The Senate, together with the House of Representatives and on an equal footing, is competent for:

2. Other legislation

For some other laws, the Senate can intervene through the evocation procedure. At the request of a majority of the senators (and at least one third of the senators in each linguistic group), the Senate examines a bill adopted by the Chamber. The Senate may amend (modify) the draft. After amendment by the Senate, the Chamber decides whether it accepts the amendments made by the Senate.

3. Information reports

An important part of the Senate's work consists of drawing up information reports on 'cross-cutting issues'. These are issues that touch on the competences of different levels of government (Federal State, Communities and Regions). Such coordination is important in the Belgian federal structure, in which competences are divided but in which federal laws and federate laws and ordinances have the same force.

4. Conflicts of interest

Where a parliamentary assembly fears to be seriously prejudiced by a draft or a proposal submitted in another assembly, the Senate may mediate in this conflict of interest.

5. International dimension

Through their Senators, state parliaments can participate in meetings of international parliamentary organisations.

Like the other parliaments, the Senate ensures that the European Union does not take an initiative on a subject that is better dealt with at another level.
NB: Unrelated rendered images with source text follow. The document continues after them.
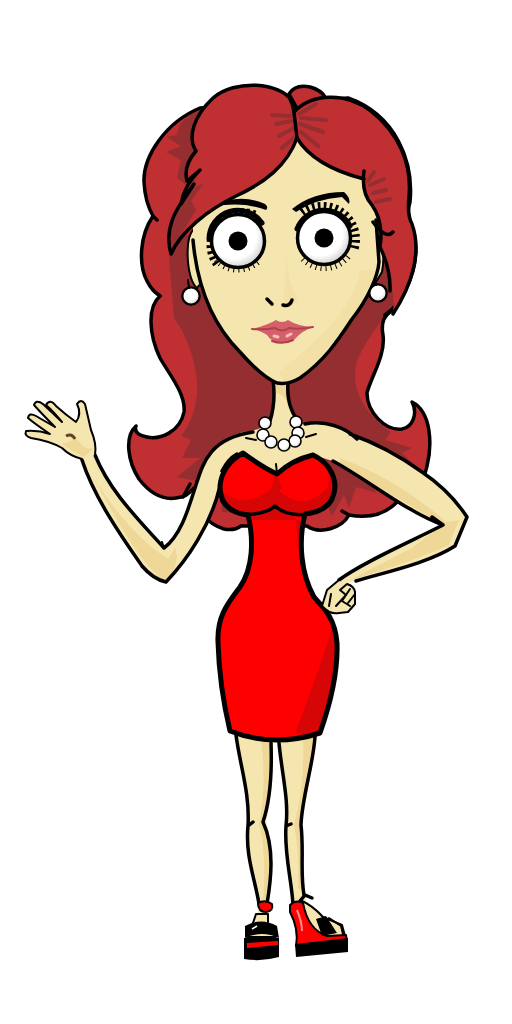
<!DOCTYPE html>
<html lang="en">
<head>
<meta charset="utf-8">
<title>Waving woman in a red dress</title>
<style>
:root{--paper:#fff;--ink:#000;--skin:#f5e6b0;--skin-shade:#eed797;--hair:#c03032;--hair-shade:#942e30;--dress:#fe0000;--dress-shade:#d60606;--lip:#d4606a;--lip-dark:#b0404c;--pearl:#fff;--pearl-shade:#d4d4d4}
html,body{margin:0;width:512px;height:1024px;overflow:hidden;background:var(--paper)}
svg{display:block}
.line{fill:none;stroke:var(--ink);stroke-width:3.5;stroke-linecap:round;stroke-linejoin:round}
.thin{stroke-width:2}
.bold{stroke-width:5}
.skin{fill:var(--skin)}
.skin-shade{fill:var(--skin-shade)}
.hair{fill:var(--hair)}
.hair-shade{fill:var(--hair-shade)}
.dress{fill:var(--dress)}
.dress-shade{fill:var(--dress-shade)}
.ink{fill:var(--ink)}
.strands{fill:none;stroke:var(--hair-shade);stroke-width:4;stroke-linecap:round}
.lashes{fill:none;stroke:var(--ink);stroke-width:11;stroke-dasharray:2.5 3}
.lower{stroke-width:6;stroke-dasharray:1 4}
</style>
</head>
<body>
<svg width="512" height="1024" viewBox="0 0 512 1024" role="img" aria-label="Cartoon woman with long red hair and a red dress, waving">
<defs>
<radialGradient id="pearl-fill" cx=".4" cy=".35" r=".7"><stop offset=".55" stop-color="var(--pearl)"/><stop offset="1" stop-color="var(--pearl-shade)"/></radialGradient>
<radialGradient id="eye-fill" cx=".42" cy=".4" r=".62"><stop offset=".7" stop-color="#fff"/><stop offset="1" stop-color="#cfcfcf"/></radialGradient>
<circle id="pearl" r="6" fill="url(#pearl-fill)" stroke="var(--ink)" stroke-width="1.6"/>
<g id="eye"><circle r="26.5" fill="url(#eye-fill)" stroke="var(--ink)" stroke-width="3.5"/><circle r="9.5" class="ink"/></g>
<path id="back-hair-shape" d="M200 108C166 122 143 156 144 182Q145 202 153 216C140 235 138 264 147 281Q152 291 160 296C147 307 149 335 160 358C169 374 186 394 184 412C180 432 160 440 147 437Q133 434 136 426C124 437 128 462 139 479C152 496 167 501 181 497C186 497 190 492 194 488C193 507 207 524 224 529Q234 531 241 526L307 526C320 535 342 528 349 515C371 519 386 513 396 503C412 496 424 482 427 466C432 446 432 412 412 402C418 413 413 427 402 429C385 431 367 412 367 393C370 379 386 355 383 335Q380 319 390 312C411 290 423 255 411 224Q406 215 410 202C414 162 396 115 348 98Z"/>
<clipPath id="back-hair-clip"><use href="#back-hair-shape"/></clipPath>
<path id="face-shape" d="M297 138C270 174 225 192 193 220L193 255C198 290 212 324 240 352Q262 377 277 383Q288 385 300 378C324 361 337 342 352 319C368 299 378 276 379 258L376 208L364 179C340 173 315 160 297 138Z"/>
<path id="dress-shape" d="M243 453C230 460 221 472 220 486C220 504 230 513 248 515C254 540 253 568 240 587C226 605 217 618 218 642C219 676 224 706 230 731Q273 748 320 733C331 702 338 671 337 643C335 619 325 609 314 597C301 574 298 542 305 514C324 512 334 503 335 487C335 473 326 461 313 455Q292 460 277 474Q262 467 243 453Z"/>
<clipPath id="dress-clip"><use href="#dress-shape"/></clipPath>
</defs>

<g id="back-hair">
<use href="#back-hair-shape" class="hair"/>
<g clip-path="url(#back-hair-clip)">
<path class="hair-shade" d="M184 235L169 258L174 318Q193 345 197 381Q199 412 181 436L191 440L182 458L200 458L177 477L196 481L190 492Q211 483 208 503L222 495L222 512L238 513L311 516L327 505L332 516L344 495L349 508L356 487L377 493L363 476L420 470L402 453L412 448L385 440L391 432C362 412 350 386 357 361Q365 342 382 320L394 308L394 260L376 230Z"/>
<path class="hair-shade" d="M200 110Q178 119 177 135L166 137L181 146L166 152L181 160L177 178L204 200L210 130Z"/>
</g>
<use href="#back-hair-shape" class="line"/>
<path class="line" d="M153 216L157 220M153 290L160 296M183 497L190 484M349 515L342 511M385 315L394 308"/>
</g>

<g id="legs">
<path class="skin" d="M236 733C240 766 250 793 248 826C245 855 255 879 259 904L256 926L269 926L267 904C271 882 275 851 266 821C273 793 273 765 273 740Z"/>
<path class="skin" d="M279 740C282 775 289 800 286 826C284 853 291 876 293 904L306 901C300 877 305 849 301 825C303 797 314 766 315 735Z"/>
<path class="skin-shade" d="M261 740L273 740Q273 790 264 821Q275 862 267 900L263 900Q267 855 259 824Q267 785 261 740ZM303 738L315 736Q314 765 301 824Q304 860 301 890L298 888Q300 855 294 825Q305 785 303 738Z"/>
<path class="line" d="M236 735C240 766 250 793 248 826C245 855 255 879 259 904M271 743C272 770 271 798 263 822C275 848 271 880 267 904M279 743C282 775 289 800 286 826C284 853 291 876 293 904M315 737C313 766 302 797 301 825C304 852 300 872 304 895M286 826L291 824M248 826L253 822"/>
</g>

<g id="shoes">
<path class="skin line thin" d="M256 914L253 923L247 937L276 937L268 923L268 914Z"/>
<path class="dress line thin" d="M258 903Q265 899 272 904Q274 911 266 912Q258 912 258 903Z"/>
<path class="ink" d="M245 926Q261 917 277 926L279 938Q262 930 245 938Z"/>
<path class="ink" d="M244 938H279V957Q261 962 244 959Z"/>
<path class="dress" d="M247 943L278 941V945L247 948Z"/>
<path d="M252 929L257 926" stroke="#fff" stroke-width="1.5"/>
<path class="skin line thin" d="M300 900Q312 905 323 917L342 925L345 936L318 940L303 920Z"/>
<path class="dress line thin" d="M290 905Q296 899 303 903C306 919 314 932 327 936L346 935L347 942L296 946Q299 929 290 912Z"/>
<path class="ink" d="M295 944L348 938V952L296 957ZM316 919L326 916L337 933L322 936Z"/>
<path class="line" d="M300 901L305 895L312 898"/>
<path class="line thin" d="M329 918L341 926L343 934"/>
<path d="M297 910Q302 922 302 931" fill="none" stroke="#ff8b8b" stroke-width="2"/>
</g>

<g id="body">
<path class="skin" d="M273 375Q276 400 270 421Q261 431 243 432C210 440 203 463 196 485C188 510 181 535 164 548C139 520 110 492 95 455L82 458C95 500 126 543 142 566Q153 579 166 582C187 560 211 525 220 486L243 453L277 474L313 455L333 461C368 480 407 512 443 525C412 541 361 563 339 580L327 590L322 606L337 613L353 609L355 592L348 583C381 573 427 564 455 546L467 517Q450 491 422 472C397 454 370 441 350 434C333 421 312 423 302 424Q285 413 288 380Z"/>
<path class="skin-shade" d="M274 383L288 383L287 402Q281 390 273 394ZM95 480Q130 535 168 559L175 548Q181 561 167 581Q145 575 95 480ZM340 458Q399 480 446 522L459 520L449 545Q410 563 350 580L412 548L443 525Q380 487 340 466Z"/>
<path class="line" d="M273 380Q276 402 270 421M288 382Q286 408 300 423M253 432C210 438 203 463 196 485C188 510 181 535 164 548C139 520 110 492 95 455M82 460C95 500 126 543 142 566Q153 579 166 582C187 560 211 525 220 486M222 471Q228 459 237 454M305 424C325 420 345 427 357 439M350 434C370 441 397 454 422 472Q450 491 467 517L455 546C427 564 381 573 356 581M333 461C368 480 407 512 443 525C412 541 361 563 339 580M443 525L432 517"/>
<path class="line thin" d="M277 474L276 464M246 438L256 440M306 437L316 434M164 548L162 542"/>
</g>

<g id="waving-hand">
<path class="skin line thin" d="M82 459Q70 456 62 448Q50 441 31 438Q24 436 26 431Q38 430 50 434Q35 424 28 418Q29 412 36 416L55 427Q41 413 34 405Q36 399 43 404L62 422Q53 411 46 405Q50 398 56 406Q66 415 76 422Q82 414 77 404Q81 398 85 404L91 430Q97 444 95 455"/>
<path class="skin-shade" d="M62 444Q73 452 84 457L94 448Q84 451 77 439Z"/>
<path d="M66 436Q72 433 75 439" fill="none" stroke="#5e4420" stroke-width="3"/>
</g>

<g id="dress">
<use href="#dress-shape" class="dress"/>
<g clip-path="url(#dress-clip)" class="dress-shade">
<path d="M340 600Q324 660 295 733L345 745ZM305 512L296 517Q297 565 314 599L326 610L302 560ZM220 490Q245 512 275 486Q301 516 327 488Q333 476 321 459L340 470L336 520L220 520ZM276 472L282 489L271 490Z"/>
</g>
<use href="#dress-shape" class="line bold"/>
<path class="line" d="M222 501Q232 516 254 514Q269 512 275 506Q287 517 309 514"/>
</g>

<g id="hip-hand">
<path class="skin line thin" d="M339 580L327 590L322 606Q330 615 339 613L348 612L355 604L355 592Q354 586 347 584L340 590L346 595"/>
<path class="line thin" d="M331 594L329 606M346 595L336 606M350 589L342 601L350 606M355 594L348 603M316 602L322 608"/>
</g>

<g id="necklace">
<use href="#pearl" x="265" y="423"/><use href="#pearl" x="296" y="422"/><use href="#pearl" x="263" y="435"/><use href="#pearl" x="298" y="433"/><use href="#pearl" x="271" y="442"/><use href="#pearl" x="295" y="441"/><use href="#pearl" x="284" y="445" transform="translate(0 0)"/>
</g>

<g id="ears">
<path class="skin line thin" d="M194 229Q186 236 188 262Q190 282 197 288L202 282Z"/>
<path class="skin line thin" d="M378 236Q386 252 382 272L373 287L370 275Z"/>
</g>

<g id="face">
<use href="#face-shape" class="skin"/>
<path class="skin-shade" opacity=".4" d="M360 270Q355 300 326 330Q301 355 279 372L284 383Q304 381 326 350L352 319L377 270ZM286 256Q289 285 298 299Q293 309 287 306L284 298Z"/>
<path class="line" d="M193 240C197 285 212 324 240 352Q262 377 277 383Q288 385 300 378C324 361 337 342 352 319C368 299 378 276 379 262M376 220L379 262"/>
<path class="line" d="M267 299L272 304M283 305Q290 307 292 300" stroke-width="2.5"/>
</g>

<g id="mouth">
<path fill="var(--lip)" d="M252 329Q268 325 276 320Q282 324 288 320Q297 326 313 327Q302 331 296 338Q290 344 282 342Q273 344 267 335Q262 331 252 329Z"/>
<path fill="none" stroke="var(--lip-dark)" stroke-width="2" stroke-linecap="round" d="M252 329Q266 330 275 328Q282 333 289 328Q299 330 313 327M272 341Q283 345 293 340"/>
<path fill="none" stroke="#f6bcc0" stroke-width="3" stroke-linecap="round" d="M274 336L278 337M287 336L291 334"/>
</g>

<g id="eyes">
<path class="lashes" d="M218 263A31 31 0 0 1 257 217"/>
<path class="lashes" d="M303 214A32 32 0 0 1 353 249"/>
<path class="lashes lower" d="M216 260A30 30 0 0 0 258 262M303 259A30 30 0 0 0 350 254"/>
<use href="#eye" x="238" y="241"/>
<use href="#eye" x="324" y="238"/>
<path class="line bold" d="M209 239A29 29 0 0 1 262 223M297 229A29 29 0 0 1 350 226"/>
<path class="ink" d="M213 207Q238 192 265 204Q269 207 266 210Q241 201 213 207ZM292 209Q313 192 344 192Q351 198 349 204L342 197Q315 199 296 212Z"/>
</g>

<g id="front-hair">
<path class="hair line" d="M289 94Q295 84 310 87Q321 90 325 97L299 112Z"/>
<path class="hair" d="M292 101C280 82 235 79 213 98C194 116 187 137 196 151Q183 166 187 181Q180 193 181 204C170 217 165 232 171 254C181 231 208 210 236 196C264 183 287 166 297 138L294 112Z"/>
<path class="hair" d="M294 112C312 93 346 92 371 111C399 133 412 164 409 197Q407 215 412 224C422 252 412 285 393 314C395 292 391 275 380 247Q383 222 372 205Q363 193 364 179C333 171 309 158 297 138Z"/>
<path class="hair-shade" d="M181 204L186 187L200 170L191 189L204 183L191 201L196 210L172 249Q168 225 181 204Z"/>
<path class="strands" d="M291 116L272 115M292 121L276 124M294 128L279 136M295 137L282 148M299 114L316 104M301 118L326 120M300 124L323 132M301 132L318 146M370 185L384 179M373 193L386 190M376 202L390 199M368 181L374 172"/>
<path class="line" d="M292 101C280 82 235 79 213 98C194 116 187 137 196 151Q183 166 187 181L200 170Q184 185 181 204L194 184C174 211 164 229 171 254C181 231 208 210 236 196C264 183 287 166 297 138L294 112Q293 104 289 97"/>
<path class="line" d="M294 112C312 93 346 92 371 111C399 133 412 164 409 197Q407 215 412 224C422 252 412 285 393 314M297 138C309 158 333 171 364 179M364 171Q361 193 372 205Q384 222 380 247M380 247Q391 270 390 291M373 222Q386 240 393 232"/>
</g>

<g id="earrings">
<use href="#pearl" transform="translate(191 296) scale(1.45)"/>
<use href="#pearl" transform="translate(378 293) scale(1.45)"/>
<path class="line thin" d="M188 280L189 288M375 279L376 285"/>
</g>
</svg>
</body>
</html>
This is the subsidiarity test.

6. Composition of high-level judicial bodies

Candidates for the position of member of the Council of State or judge in the Constitutional Court are nominated in turn by the Chamber and by the Senate.

In addition, the Senate appoints the members of the High Council of Justice who are not magistrates.